A Drug Court recovery coordinator in Fayette County, Minton said, told Minton she is losing her passion for her job because of constant financial anxiety. She works a second job but still qualifies for food stamps.
“That is why fixing the Judicial Branch’s broken salary scale is my top legislative priority this session,” Minton told the subcommittee. “In fact, we have no other priority.”
Minton said he understands the tight budget and a long line of requests facing lawmakers, and he said any additional funding would go first to those entry-level salaries and would do so exclusively until those salaries were at least above the federal poverty level.
The Administrative Office of the Courts estimates that would require an additional $3.75 million from the legislature.
Sen. Sara Beth Gregory, R-Monticello, an attorney, thanked Minton for the examples of the hardships facing deputy clerks and others in the court system, saying she routinely sees the contributions of the deputy clerks and knows how little they are paid.
Minton wasn’t the only one asking the subcommittee for more money: Justice and Public Safety Secretary J. Michael Brown told the lawmakers he needs more money to hire Kentucky State Police troopers and prison guards as well as space for a medical examiner.
Department of Corrections Commissioner LaDonna Thompson said the Kentucky State Penitentiary at Eddyville, the state’s maximum security facility, is typically 50 corrections officers short because of low pay.
Ed Monahan, the state’s Chief Public Advocate, said his public defenders are being appointed to more and more cases by judges even though its revenues have decreased and the number of felony cases has actually declined over the past seven years.
Monahan said his attorneys have handled an additional 15,095 cases since 2009 but the portion of his budget which comes from fees — court costs, DUI fees and partial payment by clients — has decreased from $4.6 million in 2005 to $3.4 million in 2013.
The group of independent economists who predict state revenues for the legislature is looking at a relatively modest increase of $259 million dollars in the first year of the next budget and about $533 million over the next biennium in the state General Fund. Those are preliminary figures and won’t be finalized until December.
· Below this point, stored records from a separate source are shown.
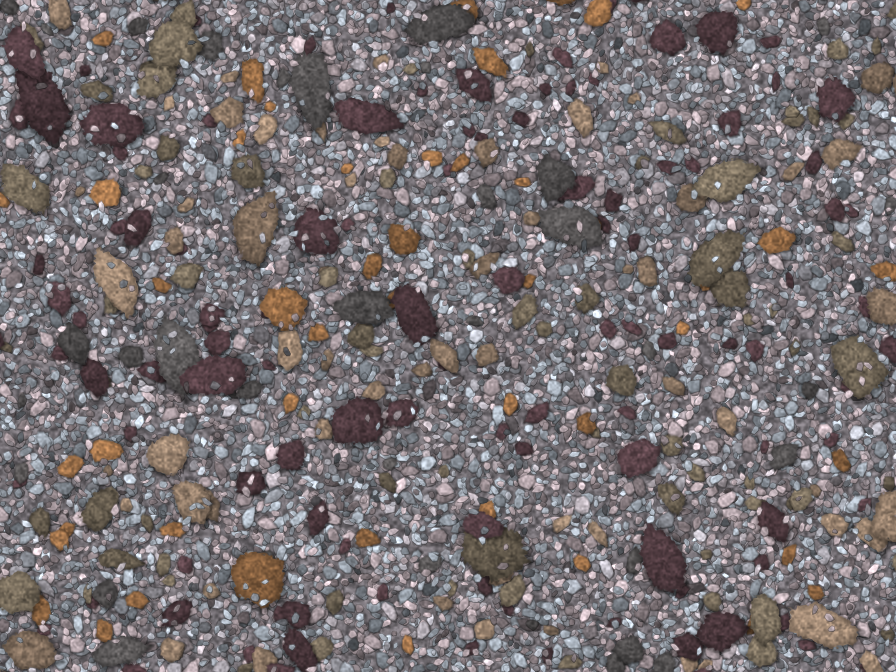
A Shadertoy shader for this texture:

```glsl
vec4 hash4(vec2 p) {
    vec4 q = fract(p.xyxy * vec4(0.1031, 0.1030, 0.0973, 0.1099));
    q += dot(q, q.wzxy + 33.33);
    return fract((q.xxyz + q.yzzw) * q.zywx);
}

float noise(vec2 p) {
    vec2 i = floor(p), f = fract(p);
    f = f * f * (3.0 - 2.0 * f);
    return mix(mix(hash4(i).x, hash4(i + vec2(1, 0)).x, f.x),
               mix(hash4(i + vec2(0, 1)).x, hash4(i + vec2(1, 1)).x, f.x), f.y);
}

// Pale lilac, pink, blue-grey and white chips
vec3 grainColor(vec4 h) {
    vec3 tint = mix(vec3(1.06, 0.97, 1.00), vec3(0.95, 1.00, 1.06), smoothstep(0.3, 0.7, h.x));
    float tone = mix(0.42, 0.78, h.y) + 0.16 * smoothstep(0.82, 0.95, h.z);
    tone *= h.w < 0.13 ? 0.65 : 1.0;
    return tone * tint;
}

// Maroon, charcoal, olive, tan and ochre stones
vec3 stoneColor(vec4 h) {
    vec3 maroon = vec3(0.31, 0.23, 0.25);
    vec3 charcoal = vec3(0.32, 0.31, 0.31);
    vec3 olive = vec3(0.43, 0.39, 0.33);
    vec3 tan_ = vec3(0.54, 0.46, 0.39);
    vec3 ochre = vec3(0.57, 0.41, 0.27);
    vec3 c = h.x < 0.36 ? maroon : h.x < 0.48 ? charcoal : h.x < 0.70 ? olive : h.x < 0.86 ? tan_ : ochre;
    return c * mix(0.85, 1.2, h.y);
}

// Distance to a rounded, irregular six-sided pebble of unit radius
float pebble(vec2 q, vec2 seed) {
    float d = -2.0;
    for (int k = 0; k < 6; k++) {
        vec4 h = hash4(seed + float(k) * 17.3);
        float a = (float(k) + 0.7 * h.x) * 1.0472;
        d = max(d, dot(q, vec2(cos(a), sin(a))) - mix(0.65, 1.1, h.y));
    }
    return mix(d, length(q) - 0.95, 0.3);
}

// Lays one layer of pebbles over the colour below
void scatter(inout vec3 col, vec2 p, float cell, float share, bool stones) {
    vec2 home = floor(p / cell);
    float rough = noise(p * 260.0) * 0.6 + noise(p * 130.0 + 40.0) * 0.4 - 0.5;
    for (int j = -1; j <= 1; j++)
    for (int i = -1; i <= 1; i++) {
        vec2 id = home + vec2(i, j) + cell * 900.0 + 50.0;
        vec4 place = hash4(id), look = hash4(id + 71.7), form = hash4(id + 133.1);
        if (place.z > share) continue;

        float size = cell * mix(0.28, 0.48, form.x);
        vec2 away = (p - (home + vec2(i, j) + 0.15 + 0.7 * place.xy) * cell) / size;
        float turn = form.y * 6.2832, stretch = mix(1.0, 1.4, form.z);
        float c = cos(turn), s = sin(turn);
        vec2 q = mat2(c, -s, s, c) * away * vec2(1.0 / stretch, stretch);
        if (length(q) > 2.0) continue;

        float d = pebble(q, id) + rough * (stones ? 0.22 : 0.15);
        float light = dot(away, vec2(-0.5, 0.8));

        // Contact shadow, deeper on the lower right
        float depth = mix(0.2, 0.45, smoothstep(0.6, -0.8, light));
        col *= 1.0 - depth * (1.0 - smoothstep(0.0, 0.25, d));

        vec3 body = stones ? stoneColor(look) : grainColor(look);
        body *= 1.0 + 0.10 * clamp(light, -1.0, 1.0) + rough * (stones ? 0.65 : 0.35);
        body *= mix(0.82, 1.0, smoothstep(0.0, -0.25, d));
        float blur = (0.0008 + 0.6 / iResolution.y) / size;
        col = mix(col, body, 1.0 - smoothstep(-blur, blur, d));
    }
}

void mainImage(out vec4 fragColor, in vec2 fragCoord) {
    vec2 p = fragCoord / iResolution.y;
    p += 0.003 * (vec2(noise(p * 70.0), noise(p * 70.0 + 9.0)) - 0.5);

    // Dusty binder between the grains
    vec3 col = vec3(0.46, 0.44, 0.46) * mix(0.65, 1.25, noise(p * 180.0));

    // Fine chips, then ever larger stones
    scatter(col, p, 0.021, 1.0, false);
    scatter(col, p + 3.1, 0.014, 0.8, false);
    scatter(col, p + 5.7, 0.027, 0.4, false);
    scatter(col, p + 1.3, 0.030, 0.12, true);
    scatter(col, p + 7.9, 0.055, 0.26, true);
    scatter(col, p + 2.3, 0.100, 0.34, true);

    // Loose chips half burying the stones
    scatter(col, p + 4.4, 0.015, 0.12, false);

    col *= mix(0.88, 1.14, noise(p * 300.0 + 20.0));
    fragColor = vec4(clamp(col, 0.0, 1.0), 1.0);
}
```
The General Fund budget has been cut $1.6 billion over the past seven years and public schools, higher education, the teacher retirement system and state agencies, some of which have seen their budgets cut by 30 percent, are all lining up to ask for more funding from the state.